function squareRoot(n: PositiveNumber): PositiveNumber {
  return Math.sqrt(n) as PositiveNumber;

Then, we can use the type guard to compute the square root:

const x = 49;

// ERROR: ^^^ 'number' is not assignable to parameter of type 'PositiveNumber'

if (isPositive(x)) {
  // OK: Now x has type 'PositiveNumber', so we can take the square root

Check if a string is a GUID

Similar to the previous example, we can create a custom Guid type that is based on the string type and write a type guard to check for it.

type Guid = string & { __type: "Guid" };

const guidPattern =

function isGuid(value: string): value is Guid {
  return guidPattern.test(value);

As an example of how to use this type and type guard in practice, we will create a list of users that can be searched by GUID.

type User = {
  id: Guid;
  name: string;
const users: User[] = [
  /* ... */

function getUserById(id: Guid) {
  return users.find((user) => === id);

const id = "abc123";

// ERROR:   ^^ Argument of type 'string' is not assignable to parameter of type 'Guid'

if (isGuid(id)) {
  // OK: id now has type `Guid`:

Check if a value is a valid React element (React.isValidElement)

The isValidElement function included with React checks if a value is a valid React element, which can be rendered by React.

function isValidElement<P>(
  object: {} | null | undefined
): object is ReactElement<P>;

The implementation of this function is not relevant here, but it is a perfect example of a common type guard function that verifies a custom type that cannot be verified with other type guards.

Pros and cons of custom type guard functions

Custom type guard functions are powerful and sometimes be the only option in order to write type-safe code. However, they can be a tricky to write and are susceptible to mistakes.

The advantages of custom type guard functions are:

The disadvantages of a custom type guard function are:

Where can a type guard be used?

Now that we know all about the available type guards, we will briefly look at where we can use type guards. There are a limited number of places that type guards can be used. The most common place they are used is in a if/else block, like this:

if (typeof value === "string") {
  // value has type 'string' in this block
} else {
  // value does NOT have type 'string' in this block

Since we can use type guards in an if/else block, then you might expect that we can also use them with the ternary operator, since it’s a shorthand for an if/else block. And you would be correct!

typeof value === 'string'
  ? /* value has type 'string' in this block */
  : /* value does NOT have type 'string' in this block */

In addition, since TypeScript 4.4, we can use type guards with aliased conditions.

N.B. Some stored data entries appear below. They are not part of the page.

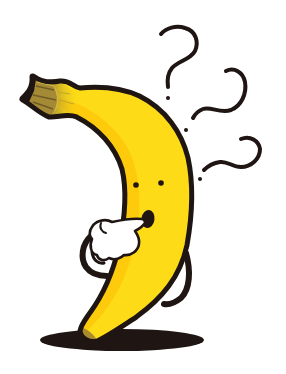
<!DOCTYPE html>
<html lang="en">
<head>
<meta charset="utf-8">
<title>Wondering banana</title>
<style>
:root {
  --ink: #1f1512;
  --peel: #fddc17;
  --peel-shade: #fecb0c;
  --stem: #a58a35;
  --stem-dark: #6f5a28;
  --tip: #a98a2c;
  --glove: #ffffff;
  --paper: #ffffff;
}
html, body { margin: 0; background: var(--paper); overflow: hidden; }
.canvas { display: block; width: 286px; height: 374px; }
.line { fill: none; stroke: var(--ink); stroke-linecap: round; stroke-linejoin: round; }
.ink { fill: var(--ink); }
.peel { fill: var(--peel); }
.shade { fill: var(--peel-shade); }
.glove { fill: var(--glove); stroke: var(--ink); stroke-width: 2.6; stroke-linejoin: round; }
</style>
</head>
<body>
<svg class="canvas" viewBox="0 0 286 374" role="img" aria-label="A puzzled cartoon banana with a hand at its mouth and three question marks">
  <defs>
    <path id="banana-outline" d="M33 77 C40 82 50 84 60 82 C70 81 72 88 80 89 C102 87 122 89 139 97 C165 110 181 133 187 158 C193 186 191 217 186 245 C179 277 161 298 136 316 C121 326 108 335 97 340 C90 342 82 338 81 331 C82 325 87 319 91 313 C105 294 114 272 120 247 C126 218 128 190 123 169 C116 146 99 127 77 116 C67 112 57 117 49 116 C39 112 32 104 23 99 C28 94 34 88 33 77 Z"/>
    <clipPath id="banana-clip"><use href="#banana-outline"/></clipPath>
    <linearGradient id="stem-fade" x1="0" y1="0" x2="1" y2="0">
      <stop offset="0" stop-color="#a58a35"/>
      <stop offset="1" stop-color="#fddc17" stop-opacity="0"/>
    </linearGradient>
  </defs>

  <ellipse id="ground-shadow" class="ink" cx="122" cy="340" rx="82" ry="11"/>

  <g id="right-arm">
    <path class="line" stroke-width="6" d="M186 253 C191 271 190 289 181 298 C176 302 170 305 164 304"/>
  </g>

  <g id="banana">
    <use href="#banana-outline" class="line" stroke-width="7"/>
    <use href="#banana-outline" class="peel"/>
    <g clip-path="url(#banana-clip)">
      <path class="shade" d="M50 96 C80 100 110 119 126 145 C143 174 143 218 131 258 C122 289 106 313 88 330 L70 345 L110 260 L115 170 L70 115 Z"/>
      <path fill="url(#stem-fade)" d="M50 83 L61 82 L80 96 L72 114 L50 117 Z"/>
      <path fill="none" stroke="#c7a526" stroke-width="1" d="M56 99 L74 104 M57 92 L70 94"/>
      <path fill="var(--stem)" d="M30 74 L53 83 L58 99 L53 118 L20 100 Z"/>
      <path class="ink" d="M31 75 L36 79 L34 91 L29 102 L20 100 Z"/>
      <path fill="none" stroke="var(--stem-dark)" stroke-width="1.5" d="M36 86 L54 90 M33 95 L56 100 M33 102 L53 109"/>
      <path fill="none" stroke="#d8bb45" stroke-width="1" d="M37 82 L54 86 C59 95 59 106 52 115"/>
      <path fill="var(--tip)" d="M78 326 C85 328 93 332 98 342 L80 343 Z"/>
    </g>
    <use href="#banana-outline" class="line" stroke-width="3"/>
    <path id="stem-cap" class="line" stroke-width="4" d="M33 76 C34 86 29 94 23 99"/>
  </g>

  <g id="face">
    <circle class="ink" cx="136" cy="185" r="2.8"/>
    <circle class="ink" cx="161" cy="183" r="2.8"/>
    <ellipse class="ink" cx="148" cy="219" rx="6.5" ry="9" transform="rotate(8 148 219)"/>
  </g>

  <g id="left-arm">
    <path class="line" stroke-width="6" d="M91 236 C82 244 80 258 86 267 C91 274 99 276 107 276"/>
    <path class="line" stroke-width="3" d="M92 252 C93 260 98 264 104 263"/>
    <path class="glove" d="M142 219 C134 218 121 220 112 222 C105 218 95 221 92 227 C89 231 89 236 92 239 C89 246 91 254 97 255 C98 260 104 262 109 258 C115 261 121 258 124 255 C131 256 138 251 139 244 C140 238 137 234 135 231 C139 229 143 226 145 223 C145 221 144 219 142 219 Z"/>
    <path class="line" stroke-width="2" d="M101 223 C99 228 102 232 106 233"/>
  </g>

  <g id="question-marks">
    <path class="line" stroke-width="4" d="M161 34 C166 28 176 25 185 28 C196 31 199 42 195 51 C190 60 178 61 172 68 C168 73 167 80 168 87"/>
    <circle class="ink" cx="168" cy="98" r="2"/>
    <path class="line" stroke-width="4" d="M226 71 C234 67 243 72 245 82 C247 94 241 106 231 110 C220 114 211 106 203 109 C198 111 195 114 193 118"/>
    <circle class="ink" cx="186" cy="130" r="2"/>
    <path class="line" stroke-width="4" d="M241 139 C250 135 259 141 260 149 C260 159 251 167 241 167 C232 167 228 161 220 162 C213 163 208 166 204 170"/>
    <circle class="ink" cx="200" cy="179" r="2"/>
  </g>
</svg>
</body>
</html>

const isString = typeof value === "string";
if (isString) {
  // value has type 'string' in this block
} else {
  // value does NOT have type 'string' in this block

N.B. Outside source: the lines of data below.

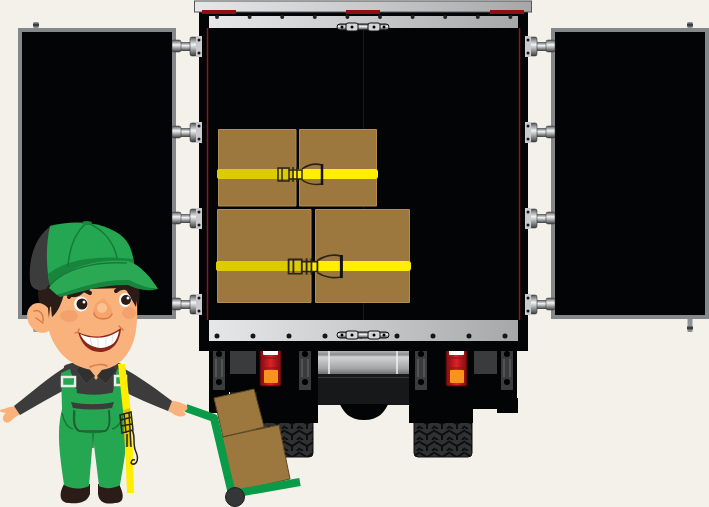
<!DOCTYPE html>
<html lang="en">
<head>
<meta charset="utf-8">
<title>Courier loading a truck</title>
<style>
:root{--paper:#f4f1ea;--black:#030406;--ink:#17181a;--steel:#85888a;--box:#9c783f;--strap:#ffee00;--strap-dark:#dccb00;--green:#25a651;--green-dark:#17853c;--trolley:#0a9b49;--skin:#f9b27c;--skin-dark:#ee9560;--shirt:#3b3c3b;--hair:#2b1c17;--red:#c4161c;--amber:#f7941d}
html,body{margin:0;overflow:hidden;background:var(--paper)}
svg{display:block;width:709px;height:507px;background:var(--paper)}
.black{fill:var(--black)}.ink{fill:var(--ink)}.box{fill:var(--box)}
.strap{fill:var(--strap)}.strap-dark{fill:var(--strap-dark)}
.green{fill:var(--green)}.green-dark{fill:var(--green-dark)}
.skin{fill:var(--skin)}.skin-dark{fill:var(--skin-dark)}
.shirt{fill:var(--shirt)}.hair{fill:var(--hair)}.white{fill:#fff}
.door{fill:var(--black);stroke:var(--steel);stroke-width:4}
.line{fill:none;stroke:#2a2415;stroke-width:1.5}
.seam{fill:none;stroke:#157a38;stroke-width:1.5}
.crease{fill:none;stroke:#d97b48;stroke-width:1.5;stroke-linecap:round}
</style>
</head>
<body>
<svg viewBox="0 0 709 507" role="img" aria-label="Smiling courier with a hand trolley beside an open truck loaded with strapped boxes">
<defs>
<linearGradient id="silver"><stop offset="0" stop-color="#e6e7e8"/><stop offset=".5" stop-color="#c9cacb"/><stop offset="1" stop-color="#a6a7a8"/></linearGradient>
<linearGradient id="chrome" x2="0" y2="1"><stop offset="0" stop-color="#55585b"/><stop offset=".4" stop-color="#f2f3f4"/><stop offset="1" stop-color="#3c3e40"/></linearGradient>
<linearGradient id="tank" x2="0" y2="1"><stop offset="0" stop-color="#3a3b3c"/><stop offset=".2" stop-color="#c6c7c8"/><stop offset=".34" stop-color="#8d8e90"/><stop offset=".4" stop-color="#d2d3d4"/><stop offset=".68" stop-color="#a5a6a8"/><stop offset="1" stop-color="#303132"/></linearGradient>
<linearGradient id="lamp"><stop offset="0" stop-color="#7d0d10"/><stop offset=".5" stop-color="#dd2127"/><stop offset="1" stop-color="#7d0d10"/></linearGradient>
<pattern id="tread" width="15" height="11" patternUnits="userSpaceOnUse"><rect width="15" height="11" fill="#303133"/><path d="M0 2 7 6 15 1M7 6V11M0 9 3 11M15 8 12 11" fill="none" stroke="#0c0d0e" stroke-width="2"/></pattern>
<g id="hinge">
<rect x="0" y="-4" width="19" height="9" rx="1" fill="url(#chrome)"/>
<rect x="-4" y="-6" width="9" height="12" rx="2" fill="url(#chrome)" stroke="#333" stroke-width=".5"/>
<rect x="14" y="-9" width="7" height="19" rx="2" fill="url(#chrome)" stroke="#222" stroke-width=".5"/>
<rect x="20" y="-10" width="6" height="21" fill="#c9cbcd"/>
<circle cx="23" cy="-6" r="1.5" class="ink"/><circle cx="23" cy="7" r="1.5" class="ink"/>
</g>
<g id="hinge-set"><use href="#hinge" y="46"/><use href="#hinge" y="132"/><use href="#hinge" y="218"/><use href="#hinge" y="304"/></g>
<g id="latch">
<rect x="-26" y="-3" width="52" height="6" rx="3" fill="url(#chrome)" stroke="#111"/>
<rect x="-17" y="-4" width="12" height="8" rx="2" fill="#d5d6d7" stroke="#111"/><rect x="5" y="-4" width="12" height="8" rx="2" fill="#d5d6d7" stroke="#111"/>
<circle cx="-21" r="1.5"/><circle cx="-11" r="1.5"/><circle cx="11" r="1.5"/><circle cx="21" r="1.5"/>
</g>
<g id="tail-lamp">
<rect width="21" height="42" rx="2" fill="url(#lamp)" stroke="#4a0709"/>
<rect x="3" y="3" width="15" height="8" rx="1" class="white"/>
<path d="M2 14H19M2 24H19" stroke="#8c1014"/>
<rect x="4" y="26" width="14" height="13" rx="1" fill="var(--amber)"/>
</g>
<g id="bumper-post">
<rect width="20" height="66" class="black"/><rect x="4" y="2" width="12" height="42" fill="#3a3b3d"/>
<circle cx="10" cy="8" r="3"/><circle cx="10" cy="36" r="3"/><path d="M7 13V31M13 13V31" stroke="#6c6e70"/>
</g>
<g id="buckle" class="line">
<path d="M-17-6H-6V7H-17ZM-13-6V7M-6-4H7V5H-6M-2-7V8M2-7V8M7-5C14-10 20-11 27-9M7 6C14 11 20 11 27 10"/>
<path d="M27-10V11" stroke="#111" stroke-width="2.5"/>
</g>
</defs>

<g id="doors">
<path d="M36 22V332M690 22V332" stroke="#8f9294" stroke-width="5"/>
<path d="M33 25H39M33 328H39M687 25H693M687 328H693" stroke="#3b3d3f" stroke-width="3"/>
<rect class="door" x="20" y="30" width="154" height="287"/>
<rect class="door" x="553" y="30" width="154" height="287"/>
</g>

<g id="undercarriage">
<rect x="222" y="340" width="286" height="36" fill="#343537"/>
<rect x="318" y="341" width="92" height="40" fill="url(#tank)"/>
<path d="M329 341V374M397 341V374" stroke="#f1f1f1" stroke-width="1.5"/>
<rect x="316" y="374" width="96" height="31" class="ink"/>
<path d="M316 377H412V386H316Z" fill="#3a3b3d"/>
<path d="M338 400H390C385 413 378 420 364 420S343 413 338 400Z" class="black"/>
<rect x="256" y="418" width="57" height="39" rx="4" fill="url(#tread)" stroke="#111"/>
<rect x="414" y="418" width="58" height="39" rx="4" fill="url(#tread)" stroke="#111"/>
<path d="M230 378H498V404H230Z" fill="#17181a"/>
<path d="M229 341H318V423H257V392H229ZM409 341H499V408H473V423H409Z" class="black"/>
<path d="M230 341H256V374H230ZM474 341H500V374H474Z" fill="#3a3b3d"/>
<use href="#bumper-post" x="209" y="346"/><use href="#bumper-post" x="295" y="346"/><use href="#bumper-post" x="411" y="346"/><use href="#bumper-post" x="497" y="346"/>
<path d="M209 392H229V413H209ZM473 398H518V413H497V409H473Z" class="black"/>
<use href="#tail-lamp" x="260" y="344"/><use href="#tail-lamp" x="446" y="344"/>
</g>

<g id="cargo-body">
<rect x="199" y="10" width="329" height="341" class="black"/>
<rect x="194.500" y="1" width="337" height="11" fill="url(#silver)" stroke="#55585a"/>
<path d="M202 12H236M346 12H380M490 12H524" stroke="#8e1015" stroke-width="4"/>
<rect x="209" y="16" width="309" height="12" fill="url(#silver)"/>
<path d="M217 17H511" stroke="#222" stroke-width="4" stroke-linecap="round" stroke-dasharray="0 32.600"/>
<path d="M207.500 28V320M519.500 28V320" stroke="#8e1719" stroke-width="1.500"/>
<path d="M363.500 28V320" stroke="#17181a"/>
<rect x="209" y="320" width="309" height="21" fill="url(#silver)"/>
<path d="M217 336H511" stroke="#161616" stroke-width="5" stroke-linecap="round" stroke-dasharray="0 36"/>
<use href="#latch" x="363" y="27"/><use href="#latch" x="363" y="335"/>
<use href="#hinge-set" x="176"/><use href="#hinge-set" transform="matrix(-1 0 0 1 551 0)"/>
</g>

<g id="boxes">
<path class="box" stroke="#b38c50" d="M218.500 129.500H296V206H218.500ZM299.500 129.500H376.500V206H299.500ZM217.500 209.500H311V302.500H217.500ZM315.500 209.500H409.500V302.500H315.500Z"/>
<rect class="strap" x="217" y="169" width="161" height="10" rx="3"/><rect class="strap-dark" x="217" y="169" width="77" height="10" rx="3"/>
<use href="#buckle" x="295" y="174"/>
<rect class="strap" x="216" y="261" width="195" height="10" rx="3"/><rect class="strap-dark" x="216" y="261" width="94" height="10" rx="3"/>
<use href="#buckle" transform="translate(309 266) scale(1.200 1.100)"/>
</g>

<g id="trolley">
<path class="box" stroke="#5f4723" d="M214 398 254 389 264 427 223 437ZM222 437 279 425 290 479 234 492Z"/>
<path d="M186 408 214 418 232 494 300 482" fill="none" stroke="var(--trolley)" stroke-width="8" stroke-linejoin="round"/>
<circle cx="235" cy="497" r="9.500" fill="#343638" stroke="#1d1e1f"/>
</g>

<g id="courier">
<g id="arms">
<path class="skin" d="M20 408C14 405 9 407 4 409 0 409-1 411 1 412L6 413C2 416 2 420 5 422 8 424 11 421 14 418L22 413ZM168 402C175 399 181 403 186 405 189 408 187 411 183 411L186 414C183 418 176 417 172 413L166 410Z"/>
<path class="shirt" d="M67 366C49 377 33 391 14 406L20 415C37 405 53 396 68 388ZM121 367C140 377 156 389 172 401L168 411C151 404 136 398 121 390Z"/>
</g>
<g id="boots" class="hair">
<path d="M64 484H90V494C87 503 78 504 69 503 60 503 58 495 64 484ZM98 484H119C125 496 124 503 115 503 105 505 99 502 98 494Z"/>
</g>
<path class="shirt" d="M64 366C77 359 112 358 125 366L127 408H62Z"/>
<path class="green" d="M61 373 70 369 76 389H111L117 369 125 372V409C130 433 124 461 120 485 113 489 105 489 99 486L93 437 89 486C80 490 71 489 64 485 60 456 56 432 62 409Z"/>
<path class="shirt" d="M76 365 85 362 96 379 108 362 117 366 112 398H77Z"/>
<path class="skin" d="M82 360H110L96 380Z"/>
<path d="M83 361 76 370 86 384 95 376M109 361 117 370 106 384 97 376" fill="#2f302f" stroke="#555" stroke-width=".5"/>
<path class="green" d="M70 391C84 396 104 396 117 391V414H67Z"/>
<path d="M71 402C84 405 101 405 114 402L112 408C99 410 86 410 73 408Z" class="shirt"/>
<path class="seam" d="M75 411C74 421 74 427 79 431 88 433 98 433 106 431 110 427 110 421 109 411M62 413C64 422 68 428 73 429M124 413C122 422 117 428 112 429M93 432V448"/>
<path d="M74 410C73 423 74 428 79 431H105C110 428 110 422 109 410" fill="none" stroke="#245a37" stroke-width="1.500"/>
<path d="M62 377H75V386H62ZM115 376H126V385H115Z" fill="none" stroke="#e9efe8" stroke-width="2.500"/>
<g id="shoulder-strap">
<path class="strap" d="M118 364H125L132 421 134 493H127L124 420Z"/>
<path class="strap-dark" d="M123 410 130 408 131 446 125 447Z"/>
<path d="M120 415 131 412 133 430 122 433ZM121 420 132 417M121 426 132 424M124 413 126 433M129 412 131 447M132 430C136 436 132 444 136 452 139 459 137 465 132 464 130 462 132 459 135 460M127 434V447" class="line"/>
</g>

<g id="head">
<path class="hair" d="M38 287C37 304 43 316 52 323L66 313 76 294 130 286 138 307C140 300 141 289 137 281L48 278Z"/>
<path class="skin" d="M48 308C40 299 28 303 27 315 27 328 40 338 50 330Z"/>
<path class="crease" d="M34 311C40 309 44 315 43 321M36 318 43 323"/>
<path class="skin" d="M50 307C58 305 58 294 60 287 80 296 112 291 134 286 138 298 138 317 136 330 133 353 119 369 99 370 73 371 53 351 48 327Z"/>
<path class="hair" d="M53 279C51 291 50 299 52 317 58 312 62 302 64 294 75 301 83 295 85 290L124 286 136 307 139 286Z"/>
<path class="skin" d="M66 296C80 301 87 294 90 289L124 288 133 303V322H66Z"/>
<ellipse cx="69" cy="316" rx="9" ry="6" class="skin-dark" opacity=".55"/>
<ellipse cx="129" cy="313" rx="7" ry="6" class="skin-dark" opacity=".55"/>
<path d="M69 297C74 289 83 288 90 293M116 291C121 286 128 287 132 292" fill="none" stroke="#2b1c17" stroke-width="4" stroke-linecap="round"/>
<ellipse cx="81" cy="304" rx="7" ry="7.500" class="white"/><ellipse cx="125" cy="300" rx="6" ry="7" class="white"/>
<circle cx="82" cy="304" r="5.500" class="hair"/><circle cx="126" cy="300" r="5" class="hair"/>
<circle cx="84" cy="302" r="1.500" class="white"/><circle cx="128" cy="298" r="1.500" class="white"/>
<path d="M97 302C92 308 91 317 98 319 106 322 114 317 112 310 111 305 107 303 104 298Z" fill="#f6a46c"/>
<ellipse cx="102" cy="308" rx="5" ry="5" fill="#fbc291"/>
<path class="crease" d="M94 313C95 320 109 321 112 314M90 367C95 364 103 364 107 366"/>
<path d="M78 332C92 339 107 338 121 328 120 343 112 352 100 352 88 352 81 343 78 332Z" fill="#8b261c"/>
<path class="white" d="M80 334C93 340 107 339 119 331 117 343 111 347 101 348 90 347 84 342 80 334Z"/>
<path d="M90 337 92 346M98 339V348M106 338V347M113 335 112 344" stroke="#dfd8d0" stroke-width=".8"/>
<path class="crease" d="M75 333C77 333 79 331 79 329M119 326 123 330"/>
</g>
<g id="cap">
<path class="shirt" d="M52 225C37 235 28 255 30 281 31 289 38 292 46 289L61 266Z"/>
<path class="green" d="M50 226C75 219 108 222 124 238 130 244 133 254 134 263L49 282C46 262 46 244 50 226Z"/>
<path class="green-dark" d="M48 274C67 258 103 255 133 259L135 266C106 264 77 269 50 287Z"/>
<path d="M49 288C65 266 97 259 128 261 141 265 151 278 158 289 145 289 138 285 129 281 103 281 81 290 57 295Z" fill="#2aa853"/>
<path class="green-dark" d="M57 295C81 287 103 279 129 280 139 285 147 288 158 289 146 292 137 289 128 285 104 284 80 292 60 297Z"/>
<path class="seam" d="M86 223C74 234 69 249 68 267M88 223C104 230 114 243 117 258M50 285C66 268 96 261 127 263"/>
<ellipse cx="87" cy="223" rx="5" ry="2" class="green-dark"/>
</g>
</g>
</svg>
</body>
</html>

Beyond just if/else, type guards can also be used in a while block:

while (typeof value === "string") {
  // value has type 'string' in this block

Finally, type guards are also compatible with a switch/case block:

switch (typeof value) {
  case "string":
    // value has type 'string' in this block


Type guards are conditional checks that allow types to be refined from one type to another, allowing us to write code that is type-safe and easy to write at the same time. Since TypeScript is a superset of JavaScript, many common operators like typeof or instanceof act as type guards. But, we can also use custom type guards to verify any condition and any type, given enough effort.


In general, I would recommend using the type guard that feels the most natural, which will come from experience. Don’t write a custom type guard function when a simple typeof check can suffice. However, it may be necessary to write a custom type guard.

To summarize the strengths of each type guard, here is a summary table.

Type guardUsage
Boolean / truthinessRule out falsy values like null, undefined, '', 0, etc.
EqualityNarrow multiple possible types down to a single type
typeofNarrow a type to a primitive type (like string or number)
instanceofCheck if a value is an instance of a specific class
inCheck if a property can be accessed
Assertion functionAssert invariants that should always be true
Custom type guard functionCheck that a type meets some arbitrary conditions

#reads #cam mchenry #typescript #type guards